When Junior Carly Kinney, CAS ’13, graduated from high school, she vowed that she was done with math—forever. She was on course for a career in political science. But halfway through her freshman year, she found she kind of missed the quantitative work. So she signed up for a statistics class. And then another.
“I’ve found that I like the statistics classes much more than I thought I would,” says Kinney. And so she devised a rather unusual way to combine her interests: double major in statistics and political science. The point of convergence? In a word, polling. Kinney refers to it as an art. Her career plans now involve elections and public opinion polling.
“Electoral politics and statistics go hand in hand because polling is such an integral part of the election process,” she says. “I’m really interested in elections, so the fact that an election cycle comes around every other year keeps me interested in political science. It changes the politics at every election—which means I never get bored.”
If Kinney was apprehensive about the demands of a double major leaving no time for other activities, like studying abroad and interning and all of the other things going on around campus, she will be able to say she did it all by the time she graduates. She’s studying abroad in Rome for her fall semester, and she completed her second internship this summer working in the public affairs department at Ipsos, a market research company.

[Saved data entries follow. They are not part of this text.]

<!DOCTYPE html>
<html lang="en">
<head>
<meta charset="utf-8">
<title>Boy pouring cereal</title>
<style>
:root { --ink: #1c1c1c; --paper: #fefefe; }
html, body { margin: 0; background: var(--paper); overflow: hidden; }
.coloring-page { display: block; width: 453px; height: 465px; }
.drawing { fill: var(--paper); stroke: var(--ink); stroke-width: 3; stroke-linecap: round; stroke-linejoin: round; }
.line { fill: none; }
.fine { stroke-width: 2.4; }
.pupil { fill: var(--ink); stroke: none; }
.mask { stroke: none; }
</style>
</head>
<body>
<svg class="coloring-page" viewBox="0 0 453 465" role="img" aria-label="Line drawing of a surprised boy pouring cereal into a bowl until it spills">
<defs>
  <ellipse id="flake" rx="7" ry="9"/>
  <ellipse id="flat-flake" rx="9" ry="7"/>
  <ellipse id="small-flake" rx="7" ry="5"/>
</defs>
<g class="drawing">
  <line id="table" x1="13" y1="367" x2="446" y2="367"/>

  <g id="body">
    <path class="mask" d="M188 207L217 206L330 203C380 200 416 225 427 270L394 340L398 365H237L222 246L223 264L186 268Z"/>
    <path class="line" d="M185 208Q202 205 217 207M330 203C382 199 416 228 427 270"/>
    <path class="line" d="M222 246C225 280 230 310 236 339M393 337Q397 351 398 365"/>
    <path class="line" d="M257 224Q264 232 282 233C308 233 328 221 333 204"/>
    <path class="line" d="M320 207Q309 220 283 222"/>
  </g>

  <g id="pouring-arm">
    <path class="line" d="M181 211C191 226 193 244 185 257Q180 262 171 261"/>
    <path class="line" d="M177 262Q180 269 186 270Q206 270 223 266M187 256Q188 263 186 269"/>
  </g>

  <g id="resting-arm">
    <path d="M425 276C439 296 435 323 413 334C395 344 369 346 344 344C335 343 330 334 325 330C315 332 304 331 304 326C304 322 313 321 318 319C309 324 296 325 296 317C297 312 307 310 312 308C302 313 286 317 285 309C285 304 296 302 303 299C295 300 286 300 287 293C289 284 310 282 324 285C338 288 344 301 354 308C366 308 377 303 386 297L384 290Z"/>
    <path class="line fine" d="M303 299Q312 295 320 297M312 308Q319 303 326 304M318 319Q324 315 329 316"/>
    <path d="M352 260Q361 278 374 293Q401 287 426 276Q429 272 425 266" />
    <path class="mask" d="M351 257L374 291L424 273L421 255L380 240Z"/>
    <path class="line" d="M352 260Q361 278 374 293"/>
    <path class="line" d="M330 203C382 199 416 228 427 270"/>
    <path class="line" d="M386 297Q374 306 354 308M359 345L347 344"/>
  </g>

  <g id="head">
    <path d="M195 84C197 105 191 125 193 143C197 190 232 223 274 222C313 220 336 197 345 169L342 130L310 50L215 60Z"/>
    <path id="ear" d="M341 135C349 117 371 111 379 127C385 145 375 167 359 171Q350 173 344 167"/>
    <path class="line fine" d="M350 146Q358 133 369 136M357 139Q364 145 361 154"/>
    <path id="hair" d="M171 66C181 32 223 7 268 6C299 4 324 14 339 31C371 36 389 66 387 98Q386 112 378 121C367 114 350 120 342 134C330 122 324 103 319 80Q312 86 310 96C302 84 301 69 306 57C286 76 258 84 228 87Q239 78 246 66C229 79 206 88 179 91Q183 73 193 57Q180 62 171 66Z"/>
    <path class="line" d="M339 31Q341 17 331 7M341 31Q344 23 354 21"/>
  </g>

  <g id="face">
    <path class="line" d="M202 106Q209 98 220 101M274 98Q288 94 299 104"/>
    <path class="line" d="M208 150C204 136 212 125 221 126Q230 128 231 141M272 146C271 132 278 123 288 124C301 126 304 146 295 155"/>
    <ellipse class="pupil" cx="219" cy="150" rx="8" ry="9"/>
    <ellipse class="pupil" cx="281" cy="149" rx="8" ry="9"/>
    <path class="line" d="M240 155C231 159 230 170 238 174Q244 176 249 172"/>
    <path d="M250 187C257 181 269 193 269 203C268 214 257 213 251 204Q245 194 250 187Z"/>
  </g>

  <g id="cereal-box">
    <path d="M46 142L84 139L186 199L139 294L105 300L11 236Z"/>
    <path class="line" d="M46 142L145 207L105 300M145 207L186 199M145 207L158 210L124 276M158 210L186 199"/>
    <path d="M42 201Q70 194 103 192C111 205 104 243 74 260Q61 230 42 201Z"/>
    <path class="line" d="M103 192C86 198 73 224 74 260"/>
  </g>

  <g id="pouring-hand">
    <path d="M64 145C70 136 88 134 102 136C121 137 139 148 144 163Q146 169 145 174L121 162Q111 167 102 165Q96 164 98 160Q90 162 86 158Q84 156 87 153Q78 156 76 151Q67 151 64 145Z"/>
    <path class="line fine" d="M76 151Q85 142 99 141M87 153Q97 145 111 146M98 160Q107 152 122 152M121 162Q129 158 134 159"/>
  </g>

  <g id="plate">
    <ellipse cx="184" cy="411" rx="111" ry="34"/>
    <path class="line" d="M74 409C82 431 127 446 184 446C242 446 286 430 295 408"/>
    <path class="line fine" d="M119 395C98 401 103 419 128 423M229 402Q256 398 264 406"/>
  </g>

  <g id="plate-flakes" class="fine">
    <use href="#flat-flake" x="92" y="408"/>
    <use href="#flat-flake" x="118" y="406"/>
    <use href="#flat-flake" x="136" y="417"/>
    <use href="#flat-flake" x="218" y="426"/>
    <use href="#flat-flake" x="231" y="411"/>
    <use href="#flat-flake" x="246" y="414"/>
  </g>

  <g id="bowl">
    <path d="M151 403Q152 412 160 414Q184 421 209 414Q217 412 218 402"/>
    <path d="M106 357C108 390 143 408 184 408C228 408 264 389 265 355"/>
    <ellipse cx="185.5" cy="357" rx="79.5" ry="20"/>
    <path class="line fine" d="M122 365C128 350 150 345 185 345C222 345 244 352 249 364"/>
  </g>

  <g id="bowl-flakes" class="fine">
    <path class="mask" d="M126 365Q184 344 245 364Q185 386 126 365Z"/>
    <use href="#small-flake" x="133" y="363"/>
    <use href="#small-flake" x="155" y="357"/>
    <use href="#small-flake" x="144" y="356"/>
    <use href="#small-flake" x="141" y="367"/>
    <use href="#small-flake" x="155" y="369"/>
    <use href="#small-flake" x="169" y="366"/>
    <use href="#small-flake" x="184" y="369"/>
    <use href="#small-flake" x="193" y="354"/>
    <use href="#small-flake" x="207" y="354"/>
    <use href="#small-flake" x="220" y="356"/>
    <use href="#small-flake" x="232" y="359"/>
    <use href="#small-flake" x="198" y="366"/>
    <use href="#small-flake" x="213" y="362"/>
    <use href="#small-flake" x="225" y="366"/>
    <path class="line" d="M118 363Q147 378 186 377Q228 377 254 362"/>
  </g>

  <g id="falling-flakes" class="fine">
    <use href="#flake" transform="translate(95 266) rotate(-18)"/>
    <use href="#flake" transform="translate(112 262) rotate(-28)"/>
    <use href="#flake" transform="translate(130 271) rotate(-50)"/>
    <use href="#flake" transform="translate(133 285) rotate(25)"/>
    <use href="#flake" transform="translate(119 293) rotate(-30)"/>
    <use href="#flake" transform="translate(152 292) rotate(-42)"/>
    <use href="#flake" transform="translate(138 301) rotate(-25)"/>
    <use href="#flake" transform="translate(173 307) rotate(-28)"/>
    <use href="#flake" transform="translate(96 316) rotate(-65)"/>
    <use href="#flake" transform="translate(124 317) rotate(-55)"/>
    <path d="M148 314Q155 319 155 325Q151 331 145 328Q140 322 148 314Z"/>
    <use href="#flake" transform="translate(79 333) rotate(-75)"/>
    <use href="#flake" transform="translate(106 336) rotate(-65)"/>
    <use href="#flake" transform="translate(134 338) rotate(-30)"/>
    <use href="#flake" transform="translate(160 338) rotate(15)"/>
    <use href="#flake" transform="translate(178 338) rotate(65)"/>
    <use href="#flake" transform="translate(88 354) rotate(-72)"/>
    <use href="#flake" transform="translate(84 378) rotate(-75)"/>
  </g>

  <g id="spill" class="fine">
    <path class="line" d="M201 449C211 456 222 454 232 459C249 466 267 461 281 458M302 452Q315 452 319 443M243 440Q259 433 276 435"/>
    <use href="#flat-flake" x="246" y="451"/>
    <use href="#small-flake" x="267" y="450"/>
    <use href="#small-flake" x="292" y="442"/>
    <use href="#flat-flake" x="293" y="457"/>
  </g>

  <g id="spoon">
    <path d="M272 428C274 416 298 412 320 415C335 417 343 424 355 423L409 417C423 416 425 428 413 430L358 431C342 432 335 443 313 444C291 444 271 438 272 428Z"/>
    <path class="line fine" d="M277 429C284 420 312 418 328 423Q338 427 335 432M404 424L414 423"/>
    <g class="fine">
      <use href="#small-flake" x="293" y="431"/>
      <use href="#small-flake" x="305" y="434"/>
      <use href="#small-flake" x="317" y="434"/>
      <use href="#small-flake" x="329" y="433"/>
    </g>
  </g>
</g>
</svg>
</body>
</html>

“They do a lot of polls, they do corporate reputation studies and different studies for different entities, and I think that’s really interesting because they [do] a lot of statistical analysis,” she says. “I’d love to work more with election polls in the future, perhaps at a research company like Ipsos that designs and conducts them. It seems like a perfect mix of my political interests and statistics, so I think I’d really enjoy it.”
Her first internship was in the polling department at Huffington Post, where she compiled polls and analyzed trends. “You can hardly read a story about any national election without getting some kind of polling results,” she says. “I love being able to follow that closely and delve deeper into what the polls say, and my internships so far have only strengthened that love. At both the Huffington Post and Ipsos, I’ve gotten to meet and work with people who use political polls in their daily work, which has been amazing and a lot of fun.”
Kinney admits that it all can be a bit overwhelming at times. “Coordinating my classes is definitely the biggest challenge of studying both political science and statistics,” she says. “I’m lucky because political science is a large department, which means that there are a lot of different classes that I can fit around my required statistics classes. So juggling the two majors can be done with careful planning.”
Kinney says she would love to be able to use her career to advance social issues she cares about, like gay rights. “I’m not sure how I could use statistics to contribute to that cause,” she says, “but if I got the chance to do so, I’d definitely take it.”